Resources to help students with study and study techniques

The content of this page has been sourced from Silvia Tolisano's blog post: Amplify reflection.

Reflection is an important component of the learning process. It can NOT be seen as an add-on, something to be cut if time is running short. We have all heard John Dewey’s quote:

“We don’t learn from experience, we learn from reflecting on the experience”
Read the entire blog post for greater context.
 

See AmplifiEDucation for more resources from Silvia and her team.

Bloom’s Remembering – Reflection: What did I do? Bloom’s Understanding – Reflection: What was important about what I did? Did I meet my goals? Bloom’s Applying – Reflection: When did I do this before? Where could I use this again? 

Bloom’s Analyzing – Reflection: Do I see any patterns or relationships in what I did? 
Bloom’s Evaluating – Reflection: How well did I do? What worked? What do I need to improve? 
Bloom’s Creating – Reflection: What should I do next? What’s my plan / design?

 

A Making Reflection

Being able to reflect is a skill to be learned, a habit to develop. Reflection requires metacognition (thinking about your thinking), articulation of that thinking and the ability to make connections (past, present, future, outliers, relevant information, etc.).

Keywords & Prompts Four Dimensions of Reflective Learning by Karen Barnstable . Also look at 40 Reflection questions to help you look back, forward, inward and outward by Edutopia.
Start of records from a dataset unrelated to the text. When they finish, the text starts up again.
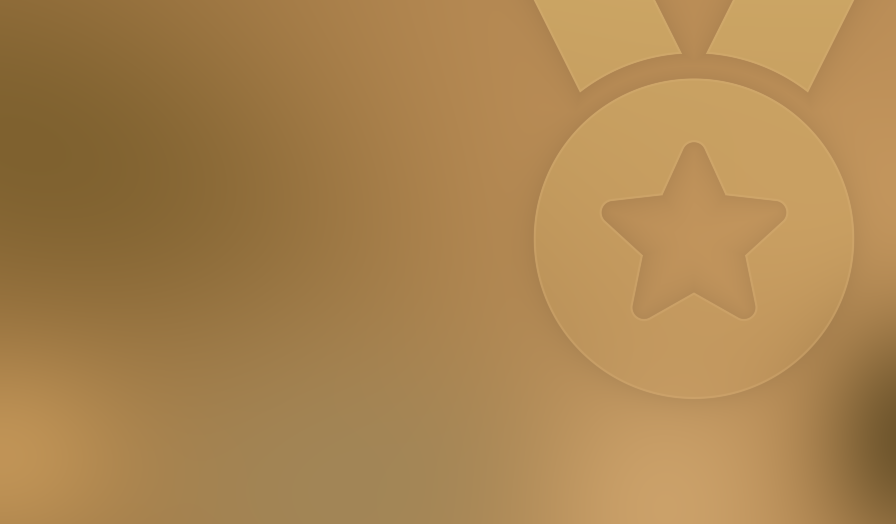
Reproduce this background procedurally as a WebGL 2 fragment shader.

```glsl
#version 300 es
precision highp float;

uniform vec2 u_resolution;
out vec4 outColor;

#define MEDAL_CENTER vec2(1.3244, 0.5444)
#define MEDAL_RADIUS 0.3056
#define RIBBON_GAP_RADIUS 0.354
#define STAR_TIP 0.1622
#define STAR_INNER 0.0773
#define STAR_ROUNDING 0.0222
#define RIM_WIDTH 0.0016
#define RIM_STRENGTH 0.3
#define SHADOW_SIZE 0.03
#define SHADOW_STRENGTH 0.07

const float PI = 3.14159;
const vec3 GOLD = vec3(0.816, 0.675, 0.408);
const vec3 RIM = vec3(0.86, 0.70, 0.48);

// Soft elliptical colour spot, tilted by an angle
vec3 glow(vec3 base, vec2 p, vec2 center, vec2 radii, float tilt, vec3 color, float strength) {
  float c = cos(tilt), s = sin(tilt);
  vec2 d = p - center;
  d = vec2(c * d.x + s * d.y, c * d.y - s * d.x) / radii;
  return mix(base, color, strength * exp(-dot(d, d)));
}

vec3 background(vec2 p) {
  vec3 col = mix(vec3(0.62, 0.463, 0.259), vec3(0.735, 0.557, 0.341), smoothstep(0.0, 1.3, p.x));
  col = glow(col, p, vec2(0.05, 0.72), vec2(0.60, 0.32), -0.35, vec3(0.49, 0.376, 0.18), 0.95);
  col = glow(col, p, vec2(0.67, 0.07), vec2(0.45, 0.30), 0.0, vec3(0.627, 0.525, 0.345), 0.85);
  col = glow(col, p, vec2(0.00, 0.13), vec2(0.26, 0.20), 0.0, vec3(0.76, 0.584, 0.341), 0.95);
  col = glow(col, p, vec2(1.60, 0.57), vec2(0.40, 0.25), 0.0, vec3(0.784, 0.604, 0.376), 0.8);
  col = glow(col, p, vec2(1.27, 0.03), vec2(0.23, 0.28), 0.0, vec3(0.804, 0.639, 0.42), 0.9);
  return glow(col, p, vec2(1.74, 0.16), vec2(0.17, 0.23), 0.0, vec3(0.416, 0.322, 0.165), 0.97);
}

// Five-pointed star with rounded tips
float starDistance(vec2 p) {
  float sector = PI / 5.0;
  float angle = abs(mod(atan(p.x, p.y) + sector, 2.0 * sector) - sector);
  vec2 q = length(p) * vec2(sin(angle), cos(angle));
  vec2 tip = vec2(0.0, STAR_TIP);
  vec2 edge = STAR_INNER * vec2(sin(sector), cos(sector)) - tip;
  vec2 d = q - tip;
  float side = sign(d.y * edge.x - d.x * edge.y);
  float dist = length(d - edge * clamp(dot(d, edge) / dot(edge, edge), 0.0, 1.0));
  return side * dist - STAR_ROUNDING;
}

// Disc with a star cut out, below two mirrored ribbons
float medalDistance(vec2 p) {
  float radius = length(p);
  float disc = max(radius - MEDAL_RADIUS, -starDistance(p));
  float band = (abs(abs(p.x) - 0.5 * p.y + 0.0378) - 0.1156) * 0.894;
  float ribbon = max(max(band, RIBBON_GAP_RADIUS - radius), -p.y);
  return min(disc, ribbon);
}

void main() {
  vec2 p = gl_FragCoord.xy / u_resolution.y;
  float pixel = 1.0 / u_resolution.y;
  vec3 col = background(p);
  float dist = medalDistance(p - MEDAL_CENTER);
  float inside = 1.0 - smoothstep(-0.5 * pixel, 0.5 * pixel, dist);

  // Shadow around the shapes, then a gold tint that fades downwards
  col *= 1.0 - SHADOW_STRENGTH * exp(-max(dist, 0.0) / SHADOW_SIZE) * (1.0 - inside);
  float tint = mix(0.08, 0.75, clamp((p.y - 0.24) / 0.76, 0.0, 1.0));
  col = mix(col, GOLD, tint * inside);

  // Thin bright rim
  float rim = 1.0 - smoothstep(RIM_WIDTH - 0.5 * pixel, RIM_WIDTH + pixel, abs(dist + RIM_WIDTH));
  col = mix(col, RIM, RIM_STRENGTH * rim);
  outColor = vec4(col, 1.0);
}
```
I. Thinking Back II. Thinking Forward III. Thinking Inward IV. Thinking Outward

In addition to inherent components of reflection, which traditionally have been viewed as internal (thinking about one’s own learning and that thinking primarily benefiting ourselves), we need to take a closer look at amplifying reflection by sharing our reflection transparently (learning how to articulate and make our thinking visible to others and the learning benefiting ourselves AND others). 

 

SOLO Taxonomy by John Biggs and Kevin Collis “SOLO, which stands for the Structure of the Observed Learning Outcome, is a means of classifying learning outcomes in terms of their complexity, enabling us to assess students’ work in terms of its quality not of how many bits of this and of that they got right.“

There are five stages Prestructural – incompetence (they miss the point). Unistructural – one relevant aspect Multistructural – several relevant and independent aspects Relational – integrated into a structure Extended Abstract – generalized to new domain These stages can be looked at through the lens of reflection purpose:

What? Describe the experience; outline what happened that compelled you to think about and change your behavior (i.e. learn).

So What? Describe what difference it makes; outline what impact or meaning it has for you (or why it should matter to others).

Now What? Describe what’s in store for the future now that you’ve learned from this experience; outline what you are going to will do to continue learning.